Iowa SC says pollution clause lets insurer off hook in death
Justice Michael J. Streit
DES MOINES -- Carbon monoxide is a form of pollution, the Iowa Supreme Court stated in a ruling released today.
Answering a certified question of law in the case of Bituminous Casualty Corporation vs. Sand Livestock Systems Inc. (no. 135/05-1063), the Supreme Court ruled that insurer Bituminous Casualty Corp. (BCC) was not liable in the death of a Sand Livestock employee.
The case, currently being heard before Judge Paul Zoss in the Northern Iowa district court, concerns Raymond Gossage, who died from carbon monoxide asphyxiation in the bathroom of a hog facility. Gossage's widow sued Sand, which in turn claimed from BCC.
But BCC sought a ruling that Sand's policy did not cover deaths such as Gossage's because of a pollution exclusion provision. Gossage's widow countered that the provision was ambiguous because it didn't make clear whether the scope of exclusion spread beyond the limits of "traditional environmental pollution."

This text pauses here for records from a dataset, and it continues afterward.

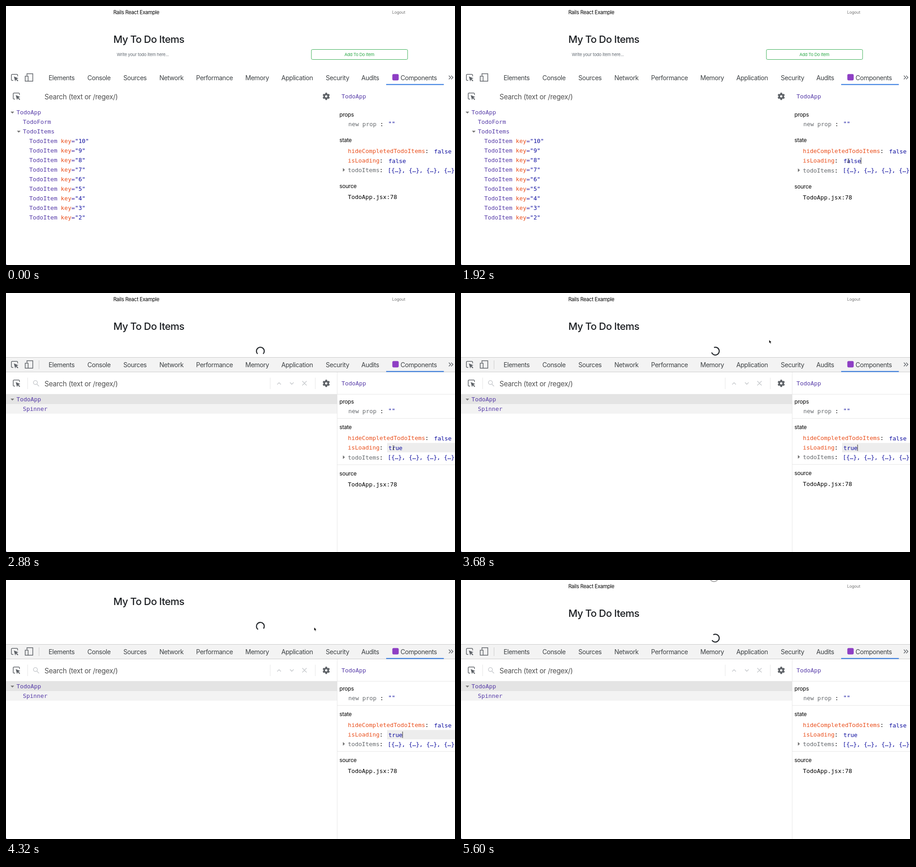
An HTML page for the animation above (5.76 s loop, 985 by 569 pixels).

```html
<!DOCTYPE html>
<html lang="en">
<head>
<meta charset="utf-8">
<title>To do items with component inspector</title>
<style>
html, body { margin: 0; width: 100%; height: 100%; overflow: hidden; background: #fff; }
svg { display: block; width: 985px; height: 569px; }
text { font-family: Inter, Roboto, sans-serif; white-space: pre; }
.brand { font-size: 11.2px; letter-spacing: -.28px; fill: #000; }
.logout { font-size: 9px; letter-spacing: -.15px; fill: #777; }
.title { font-size: 22px; font-weight: 500; letter-spacing: -.57px; fill: #1b1e22; }
.form { font-size: 9.4px; letter-spacing: -.22px; fill: #626a72; }
.tab { font-size: 13.9px; letter-spacing: -.4px; fill: #3c4043; }
.search { font-size: 15.2px; letter-spacing: -.28px; fill: #505050; }
.label { font-size: 12px; letter-spacing: -.2px; fill: #000; }
.mono { font: 12.8px "DejaVu Sans Mono", monospace; fill: #000; }
.name { fill: #563ba8; }
.attr { fill: #ea4f1c; }
.value { fill: #0d0d9f; }
.dim { fill: #666a6e; }
.icon { fill: none; stroke: #5f6368; stroke-width: 1.5; }
.faint { fill: none; stroke: #c3c6ca; stroke-width: 1.4; }
.line { fill: none; stroke: #e6e6e6; }
</style>
</head>
<body>
<svg viewBox="0 0 985 569">
  <g id="page">
    <text class="brand" x="235.5" y="18">Rails React Example</text>
    <text class="logout" x="847" y="17.3">Logout</text>
    <text class="title" x="235.5" y="81">My To Do Items</text>
    <g id="form">
      <text class="form" x="243" y="110">Write your todo item here...</text>
      <rect x="670" y="95.5" width="211" height="22" rx="2.5" fill="#fff" stroke="#3aae55"/>
      <text class="form" x="775.3" y="110" text-anchor="middle" style="fill:#28a745">Add To Do Item</text>
    </g>
    <path id="spinner" d="M6.1 6.1A8.6 8.6 0 1 1 6.1 -6.1" fill="none" stroke="#212529" stroke-width="2.3"/>
  </g>
  <circle id="ring" cx="555" cy="-6.3" r="10" fill="#fff" stroke="#555"/>

  <rect y="141" width="985" height="428" fill="#fff"/>
  <g id="chrome">
    <rect y="141" width="985" height="32.5" fill="#f3f3f3"/>
    <path d="M0 141.5H985M0 173.5H985M72.5 148V167" stroke="#cbcbcb"/>
    <path class="line" d="M47.5 186V211M579.5 186V211M678.5 186V211M726.5 174V569M0 222.5H985M727 275.5H985"/>
    <path class="faint" d="M67.5 200L72.5 205M595 201L599 197L603 201M623 196.5L627 200.5L631 196.5M650 193.5L659.5 203M659.5 193.5L650 203"/>
    <circle class="faint" cx="64.5" cy="196.7" r="4.3"/>
    <rect y="223" width="726" height="21" fill="#e4e4e4"/>
    <rect y="244" width="726" height="21" fill="#f3f3f3"/>
  </g>

  <g id="picker">
    <path class="icon" d="M5 14H2.5Q.8 14 .8 12.3V2.5Q.8 .8 2.5 .8H12.8Q14.5 .8 14.5 2.5V5"/>
    <path d="M6.3 5.3L16.2 9.3L12.3 10.8L16 14.5L14.5 16L10.8 12.3L9.2 16.2Z" fill="#5f6368"/>
  </g>
  <use href="#picker" x="4" y="41"/>
  <path class="icon" d="M46 153V148.7H58.7V165.3H49M42.2 154.2H48.5V165.3H42.2Z"/>
  <g id="tabs"></g>
  <rect x="847.5" y="149.5" width="14" height="14" rx="3" fill="#8e3fc4"/>
  <rect x="834" y="171.5" width="126.5" height="2" fill="#2b74de"/>
  <path class="icon" d="M971.5 153L975.5 157L971.5 161M976.5 153L980.5 157L976.5 161"/>
  <text class="search" x="84.5" y="204.5">Search (text or /regex/)</text>
  <g transform="translate(702.5 198.5)">
    <g id="teeth" fill="#5f6368"></g>
    <circle r="4.3" fill="none" stroke="#5f6368" stroke-width="3.4"/>
  </g>

  <path d="M10 232H18L14 236.3Z" fill="#777"/>
  <text class="mono name" x="23" y="238">TodoApp</text>
  <g id="tree"><path d="M24 274H32L28 278.3Z" fill="#777"/></g>
  <text id="loading" class="mono name" x="37" y="259">Spinner</text>

  <text class="mono name" x="736" y="203">TodoApp</text>
  <text class="label" x="731.5" y="243">props</text>
  <text class="mono dim" x="751" y="264">new prop</text>
  <text class="mono" x="820.5" y="264">:</text>
  <text class="mono value" x="838.5" y="263">""</text>
  <text class="label" x="731.5" y="299">state</text>
  <text class="mono attr" x="750" y="323">hideCompletedTodoItems<tspan fill="#000">:</tspan></text>
  <text class="mono value" x="939" y="323.5">false</text>
  <text class="mono attr" x="750" y="344">isLoading<tspan fill="#000">:</tspan></text>
  <rect id="field" x="836" y="329.5" width="149" height="20.5" fill="#ededed"/>
  <rect id="selection" x="839" y="332" width="38.5" height="15.5" fill="#b3d7ff"/>
  <text id="flag" class="mono value" x="839" y="344.5"></text>
  <path id="caret" d="M0 333V347" stroke="#222"/>
  <g id="lower">
    <path id="rule" class="line" d="M727 376.5H985"/>
    <path d="M739 356L743.5 360L739 364Z" fill="#777"/>
    <text class="mono dim" x="750" y="365">todoItems<tspan fill="#000">:</tspan></text>
    <text class="mono value" x="837.5" y="364.5">[{…}, {…}, {…}, {…}</text>
    <text class="label" x="731.5" y="400">source</text>
    <text class="mono" x="750" y="424">TodoApp.jsx:78</text>
  </g>
  <circle cy="569" r="1.5" fill="#34309a"/>

  <path id="arrow" d="M0 0V7.2L1.7 5.7L2.9 8.4L4.2 7.8L3 5.2H5.2Z" fill="#000" stroke="#fff" stroke-width=".5"/>
  <path id="beam" d="M-2 -4.5Q0 -4.5 0 -3Q0 -4.5 2 -4.5M0 -3V3M-2 4.5Q0 4.5 0 3Q0 4.5 2 4.5M-1.3 1H1.3" fill="none" stroke="#333" stroke-width=".9"/>
</svg>
<script>
const LOOP = 5760, STEP = 160;
const LOAD = 2880, BLUR = 5120;
const $ = id => document.getElementById(id);
const show = (id, on) => $(id).style.display = on ? "" : "none";
const move = (id, x, y) => $(id).setAttribute("transform", `translate(${x} ${y})`);
const ease = (t, a, b) => {
  const p = Math.min(1, Math.max(0, (t - a) / (b - a)));
  return p * p * (3 - 2 * p);
};
const mix = (a, b, p) => a + (b - a) * p;

function addText(parent, cls, x, y, html) {
  const el = document.createElementNS("http://www.w3.org/2000/svg", "text");
  el.setAttribute("class", cls);
  el.setAttribute("x", x);
  el.setAttribute("y", y);
  el.innerHTML = html;
  $(parent).append(el);
}

function build() {
  move("picker", 11, 149.5);
  const tabs = { Elements: 93.5, Console: 178.5, Sources: 257.5, Network: 336.5, Performance: 417,
    Memory: 525, Application: 604, Security: 701.5, Audits: 779.5, Components: 865.5 };
  for (const [name, x] of Object.entries(tabs)) addText("tabs", "tab", x, 162.5, name);

  addText("tree", "mono name", 37, 259, "TodoForm");
  addText("tree", "mono name", 37, 280, "TodoItems");
  for (let key = 10; key > 1; key--) {
    addText("tree", "mono name", 51, 301 + (10 - key) * 21,
      `TodoItem <tspan class="attr">key</tspan>=<tspan class="value">"${key}"</tspan>`);
  }
  for (let a = 0; a < 360; a += 60) {
    $("teeth").innerHTML += `<path transform="rotate(${a})" d="M-2.6 -4.5L-1.7 -8H1.7L2.6 -4.5Z"/>`;
  }
}

// Pointer path: in from below, up to the page, out through the top.
function pointer(t) {
  if (t < LOAD) {
    const p = ease(t, 0, 1120);
    return [mix(925, 850, p), mix(575, 340, p)];
  }
  if (t < 4960) {
    const p = ease(t, LOAD, 3680);
    return [mix(850, 676, p), mix(340, 103, p) + ease(t, 4000, 4320)];
  }
  const p = ease(t, 4960, 5600);
  return [mix(676, 555, p), mix(104, -10, p)];
}

function draw(ms) {
  const t = Math.floor(ms / STEP) * STEP;
  const loading = t >= LOAD;
  const focused = t >= 1920 && t < BLUR;

  show("form", !loading);
  show("tree", !loading);
  for (const id of ["spinner", "chrome", "rule", "loading"]) show(id, loading);
  move("page", 0, -26 * (ease(t, 3840, 4320) - ease(t, 4480, 4960)));
  $("spinner").setAttribute("transform",
    `translate(558 127.7) rotate(${90 + 239 * (t - LOAD) / STEP})`);
  show("ring", t >= 5600);

  const typed = t >= 2400;
  $("flag").textContent = typed ? "true" : "false";
  show("field", loading && focused);
  show("selection", t >= 2080 && !typed);
  const blink = loading ? t / STEP % 2 === 1 : t < 2080 || typed;
  show("caret", focused && blink);
  move("caret", typed ? 870 : 877.5, 0);
  move("lower", 0, t >= 1920 && t < 3040 ? 0.8 : 0);

  const [x, y] = pointer(t);
  const overText = x > 838 && x < 880 && y > 330 && y < 350;
  show("beam", overText);
  show("arrow", !overText && t > 0);
  move("beam", x, y);
  move("arrow", x, y);
}

build();
const start = performance.now();
function tick() {
  draw((performance.now() - start) % LOOP);
  requestAnimationFrame(tick);
}
tick();
</script>
</body>
</html>
```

The Supreme Court sided with BCC, ruling that "carbon monoxide falls within the extremely broad language of the policies' definition of 'pollutants'." It also ruled that the provision was unambiguous since it was not open to two interpretations.
"The plain language in the exclusions encompasses the injury at issue here because carbon monoxide is a gaseous irritant or contaminant, which was released from the propane power washer," wrote Justice Streit for the unanimous verdict.